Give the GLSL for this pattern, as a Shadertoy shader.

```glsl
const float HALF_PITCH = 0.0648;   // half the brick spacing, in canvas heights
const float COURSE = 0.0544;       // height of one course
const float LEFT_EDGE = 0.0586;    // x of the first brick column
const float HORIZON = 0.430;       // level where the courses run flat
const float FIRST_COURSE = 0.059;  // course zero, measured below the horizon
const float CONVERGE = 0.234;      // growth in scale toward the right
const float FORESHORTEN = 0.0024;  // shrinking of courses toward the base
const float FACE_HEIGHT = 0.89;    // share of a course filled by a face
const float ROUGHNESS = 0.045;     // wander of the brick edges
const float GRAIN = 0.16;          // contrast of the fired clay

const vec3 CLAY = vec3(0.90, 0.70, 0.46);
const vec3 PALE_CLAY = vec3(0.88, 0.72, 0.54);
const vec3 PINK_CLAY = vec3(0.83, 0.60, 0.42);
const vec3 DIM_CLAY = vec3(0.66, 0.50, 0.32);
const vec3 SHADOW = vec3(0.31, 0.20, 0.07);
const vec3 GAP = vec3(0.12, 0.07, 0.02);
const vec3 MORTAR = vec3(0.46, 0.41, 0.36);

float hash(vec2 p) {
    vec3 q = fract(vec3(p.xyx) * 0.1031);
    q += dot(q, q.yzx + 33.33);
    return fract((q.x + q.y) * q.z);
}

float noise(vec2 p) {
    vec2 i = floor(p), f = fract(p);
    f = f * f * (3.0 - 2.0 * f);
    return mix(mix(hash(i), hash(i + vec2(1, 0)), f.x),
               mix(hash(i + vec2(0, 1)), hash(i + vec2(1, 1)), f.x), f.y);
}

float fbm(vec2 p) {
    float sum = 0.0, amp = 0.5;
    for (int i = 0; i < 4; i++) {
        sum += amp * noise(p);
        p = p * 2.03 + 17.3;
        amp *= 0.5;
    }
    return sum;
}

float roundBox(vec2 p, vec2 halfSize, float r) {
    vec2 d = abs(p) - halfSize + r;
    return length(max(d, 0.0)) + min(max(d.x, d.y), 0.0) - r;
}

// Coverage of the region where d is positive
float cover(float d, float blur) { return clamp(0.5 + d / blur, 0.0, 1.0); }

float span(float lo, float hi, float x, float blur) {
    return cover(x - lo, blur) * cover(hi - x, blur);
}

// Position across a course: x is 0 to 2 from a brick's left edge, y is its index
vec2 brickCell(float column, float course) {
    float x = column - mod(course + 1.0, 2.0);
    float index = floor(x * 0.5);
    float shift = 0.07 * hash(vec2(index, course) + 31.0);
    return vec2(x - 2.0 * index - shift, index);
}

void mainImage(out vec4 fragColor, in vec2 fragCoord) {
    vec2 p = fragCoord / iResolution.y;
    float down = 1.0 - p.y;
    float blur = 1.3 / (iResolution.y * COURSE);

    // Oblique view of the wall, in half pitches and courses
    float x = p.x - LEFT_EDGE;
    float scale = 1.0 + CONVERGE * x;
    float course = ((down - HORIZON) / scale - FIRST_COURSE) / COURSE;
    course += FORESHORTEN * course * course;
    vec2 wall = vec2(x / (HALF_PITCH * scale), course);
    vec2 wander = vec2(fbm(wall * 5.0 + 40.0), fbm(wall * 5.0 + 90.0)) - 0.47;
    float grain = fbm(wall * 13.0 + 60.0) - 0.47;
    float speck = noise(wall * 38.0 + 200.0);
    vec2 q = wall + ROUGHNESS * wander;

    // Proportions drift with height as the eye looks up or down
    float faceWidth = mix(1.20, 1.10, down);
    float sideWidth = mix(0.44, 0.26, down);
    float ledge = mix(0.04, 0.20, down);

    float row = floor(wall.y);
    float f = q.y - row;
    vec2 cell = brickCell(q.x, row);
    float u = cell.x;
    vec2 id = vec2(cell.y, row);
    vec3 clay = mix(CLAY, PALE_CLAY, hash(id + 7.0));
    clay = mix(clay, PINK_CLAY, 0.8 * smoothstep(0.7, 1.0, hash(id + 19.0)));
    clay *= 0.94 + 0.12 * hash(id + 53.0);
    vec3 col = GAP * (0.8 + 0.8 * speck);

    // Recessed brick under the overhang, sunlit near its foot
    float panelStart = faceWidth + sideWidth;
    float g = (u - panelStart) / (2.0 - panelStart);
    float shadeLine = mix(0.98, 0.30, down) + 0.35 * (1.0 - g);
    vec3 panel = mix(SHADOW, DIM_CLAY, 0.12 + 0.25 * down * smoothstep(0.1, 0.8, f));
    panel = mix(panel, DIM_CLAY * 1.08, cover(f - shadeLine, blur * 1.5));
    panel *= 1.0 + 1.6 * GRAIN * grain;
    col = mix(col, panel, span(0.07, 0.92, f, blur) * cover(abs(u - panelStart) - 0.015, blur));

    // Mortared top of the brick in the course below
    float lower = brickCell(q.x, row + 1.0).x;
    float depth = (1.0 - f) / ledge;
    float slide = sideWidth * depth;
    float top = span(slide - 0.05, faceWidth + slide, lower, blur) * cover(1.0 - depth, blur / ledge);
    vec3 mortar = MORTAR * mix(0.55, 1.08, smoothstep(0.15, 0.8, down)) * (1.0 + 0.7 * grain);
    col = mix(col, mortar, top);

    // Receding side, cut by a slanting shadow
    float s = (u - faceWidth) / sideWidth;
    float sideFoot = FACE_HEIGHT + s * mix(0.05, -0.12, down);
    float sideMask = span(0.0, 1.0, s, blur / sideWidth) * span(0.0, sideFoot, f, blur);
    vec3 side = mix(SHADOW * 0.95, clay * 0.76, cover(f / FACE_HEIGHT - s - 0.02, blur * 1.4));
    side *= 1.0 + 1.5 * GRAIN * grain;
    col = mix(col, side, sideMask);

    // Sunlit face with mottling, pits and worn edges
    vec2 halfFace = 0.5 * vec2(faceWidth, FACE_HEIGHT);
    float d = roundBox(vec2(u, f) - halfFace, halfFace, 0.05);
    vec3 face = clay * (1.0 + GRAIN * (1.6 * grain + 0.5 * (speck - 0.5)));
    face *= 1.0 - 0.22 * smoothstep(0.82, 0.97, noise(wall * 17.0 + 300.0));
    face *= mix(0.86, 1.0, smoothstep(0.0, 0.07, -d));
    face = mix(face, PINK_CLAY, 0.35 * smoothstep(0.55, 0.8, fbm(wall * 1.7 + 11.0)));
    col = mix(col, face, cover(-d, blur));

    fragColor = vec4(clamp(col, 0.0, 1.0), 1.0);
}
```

◆ PROMPT
Please write out all of the records above, character for character.

◆ TASK RESPONSE
Give the GLSL for this pattern, as a Shadertoy shader.

```glsl
const float HALF_PITCH = 0.0648;   // half the brick spacing, in canvas heights
const float COURSE = 0.0544;       // height of one course
const float LEFT_EDGE = 0.0586;    // x of the first brick column
const float HORIZON = 0.430;       // level where the courses run flat
const float FIRST_COURSE = 0.059;  // course zero, measured below the horizon
const float CONVERGE = 0.234;      // growth in scale toward the right
const float FORESHORTEN = 0.0024;  // shrinking of courses toward the base
const float FACE_HEIGHT = 0.89;    // share of a course filled by a face
const float ROUGHNESS = 0.045;     // wander of the brick edges
const float GRAIN = 0.16;          // contrast of the fired clay

const vec3 CLAY = vec3(0.90, 0.70, 0.46);
const vec3 PALE_CLAY = vec3(0.88, 0.72, 0.54);
const vec3 PINK_CLAY = vec3(0.83, 0.60, 0.42);
const vec3 DIM_CLAY = vec3(0.66, 0.50, 0.32);
const vec3 SHADOW = vec3(0.31, 0.20, 0.07);
const vec3 GAP = vec3(0.12, 0.07, 0.02);
const vec3 MORTAR = vec3(0.46, 0.41, 0.36);

float hash(vec2 p) {
    vec3 q = fract(vec3(p.xyx) * 0.1031);
    q += dot(q, q.yzx + 33.33);
    return fract((q.x + q.y) * q.z);
}

float noise(vec2 p) {
    vec2 i = floor(p), f = fract(p);
    f = f * f * (3.0 - 2.0 * f);
    return mix(mix(hash(i), hash(i + vec2(1, 0)), f.x),
               mix(hash(i + vec2(0, 1)), hash(i + vec2(1, 1)), f.x), f.y);
}

float fbm(vec2 p) {
    float sum = 0.0, amp = 0.5;
    for (int i = 0; i < 4; i++) {
        sum += amp * noise(p);
        p = p * 2.03 + 17.3;
        amp *= 0.5;
    }
    return sum;
}

float roundBox(vec2 p, vec2 halfSize, float r) {
    vec2 d = abs(p) - halfSize + r;
    return length(max(d, 0.0)) + min(max(d.x, d.y), 0.0) - r;
}

// Coverage of the region where d is positive
float cover(float d, float blur) { return clamp(0.5 + d / blur, 0.0, 1.0); }

float span(float lo, float hi, float x, float blur) {
    return cover(x - lo, blur) * cover(hi - x, blur);
}

// Position across a course: x is 0 to 2 from a brick's left edge, y is its index
vec2 brickCell(float column, float course) {
    float x = column - mod(course + 1.0, 2.0);
    float index = floor(x * 0.5);
    float shift = 0.07 * hash(vec2(index, course) + 31.0);
    return vec2(x - 2.0 * index - shift, index);
}

void mainImage(out vec4 fragColor, in vec2 fragCoord) {
    vec2 p = fragCoord / iResolution.y;
    float down = 1.0 - p.y;
    float blur = 1.3 / (iResolution.y * COURSE);

    // Oblique view of the wall, in half pitches and courses
    float x = p.x - LEFT_EDGE;
    float scale = 1.0 + CONVERGE * x;
    float course = ((down - HORIZON) / scale - FIRST_COURSE) / COURSE;
    course += FORESHORTEN * course * course;
    vec2 wall = vec2(x / (HALF_PITCH * scale), course);
    vec2 wander = vec2(fbm(wall * 5.0 + 40.0), fbm(wall * 5.0 + 90.0)) - 0.47;
    float grain = fbm(wall * 13.0 + 60.0) - 0.47;
    float speck = noise(wall * 38.0 + 200.0);
    vec2 q = wall + ROUGHNESS * wander;

    // Proportions drift with height as the eye looks up or down
    float faceWidth = mix(1.20, 1.10, down);
    float sideWidth = mix(0.44, 0.26, down);
    float ledge = mix(0.04, 0.20, down);

    float row = floor(wall.y);
    float f = q.y - row;
    vec2 cell = brickCell(q.x, row);
    float u = cell.x;
    vec2 id = vec2(cell.y, row);
    vec3 clay = mix(CLAY, PALE_CLAY, hash(id + 7.0));
    clay = mix(clay, PINK_CLAY, 0.8 * smoothstep(0.7, 1.0, hash(id + 19.0)));
    clay *= 0.94 + 0.12 * hash(id + 53.0);
    vec3 col = GAP * (0.8 + 0.8 * speck);

    // Recessed brick under the overhang, sunlit near its foot
    float panelStart = faceWidth + sideWidth;
    float g = (u - panelStart) / (2.0 - panelStart);
    float shadeLine = mix(0.98, 0.30, down) + 0.35 * (1.0 - g);
    vec3 panel = mix(SHADOW, DIM_CLAY, 0.12 + 0.25 * down * smoothstep(0.1, 0.8, f));
    panel = mix(panel, DIM_CLAY * 1.08, cover(f - shadeLine, blur * 1.5));
    panel *= 1.0 + 1.6 * GRAIN * grain;
    col = mix(col, panel, span(0.07, 0.92, f, blur) * cover(abs(u - panelStart) - 0.015, blur));

    // Mortared top of the brick in the course below
    float lower = brickCell(q.x, row + 1.0).x;
    float depth = (1.0 - f) / ledge;
    float slide = sideWidth * depth;
    float top = span(slide - 0.05, faceWidth + slide, lower, blur) * cover(1.0 - depth, blur / ledge);
    vec3 mortar = MORTAR * mix(0.55, 1.08, smoothstep(0.15, 0.8, down)) * (1.0 + 0.7 * grain);
    col = mix(col, mortar, top);

    // Receding side, cut by a slanting shadow
    float s = (u - faceWidth) / sideWidth;
    float sideFoot = FACE_HEIGHT + s * mix(0.05, -0.12, down);
    float sideMask = span(0.0, 1.0, s, blur / sideWidth) * span(0.0, sideFoot, f, blur);
    vec3 side = mix(SHADOW * 0.95, clay * 0.76, cover(f / FACE_HEIGHT - s - 0.02, blur * 1.4));
    side *= 1.0 + 1.5 * GRAIN * grain;
    col = mix(col, side, sideMask);

    // Sunlit face with mottling, pits and worn edges
    vec2 halfFace = 0.5 * vec2(faceWidth, FACE_HEIGHT);
    float d = roundBox(vec2(u, f) - halfFace, halfFace, 0.05);
    vec3 face = clay * (1.0 + GRAIN * (1.6 * grain + 0.5 * (speck - 0.5)));
    face *= 1.0 - 0.22 * smoothstep(0.82, 0.97, noise(wall * 17.0 + 300.0));
    face *= mix(0.86, 1.0, smoothstep(0.0, 0.07, -d));
    face = mix(face, PINK_CLAY, 0.35 * smoothstep(0.55, 0.8, fbm(wall * 1.7 + 11.0)));
    col = mix(col, face, cover(-d, blur));

    fragColor = vec4(clamp(col, 0.0, 1.0), 1.0);
}
```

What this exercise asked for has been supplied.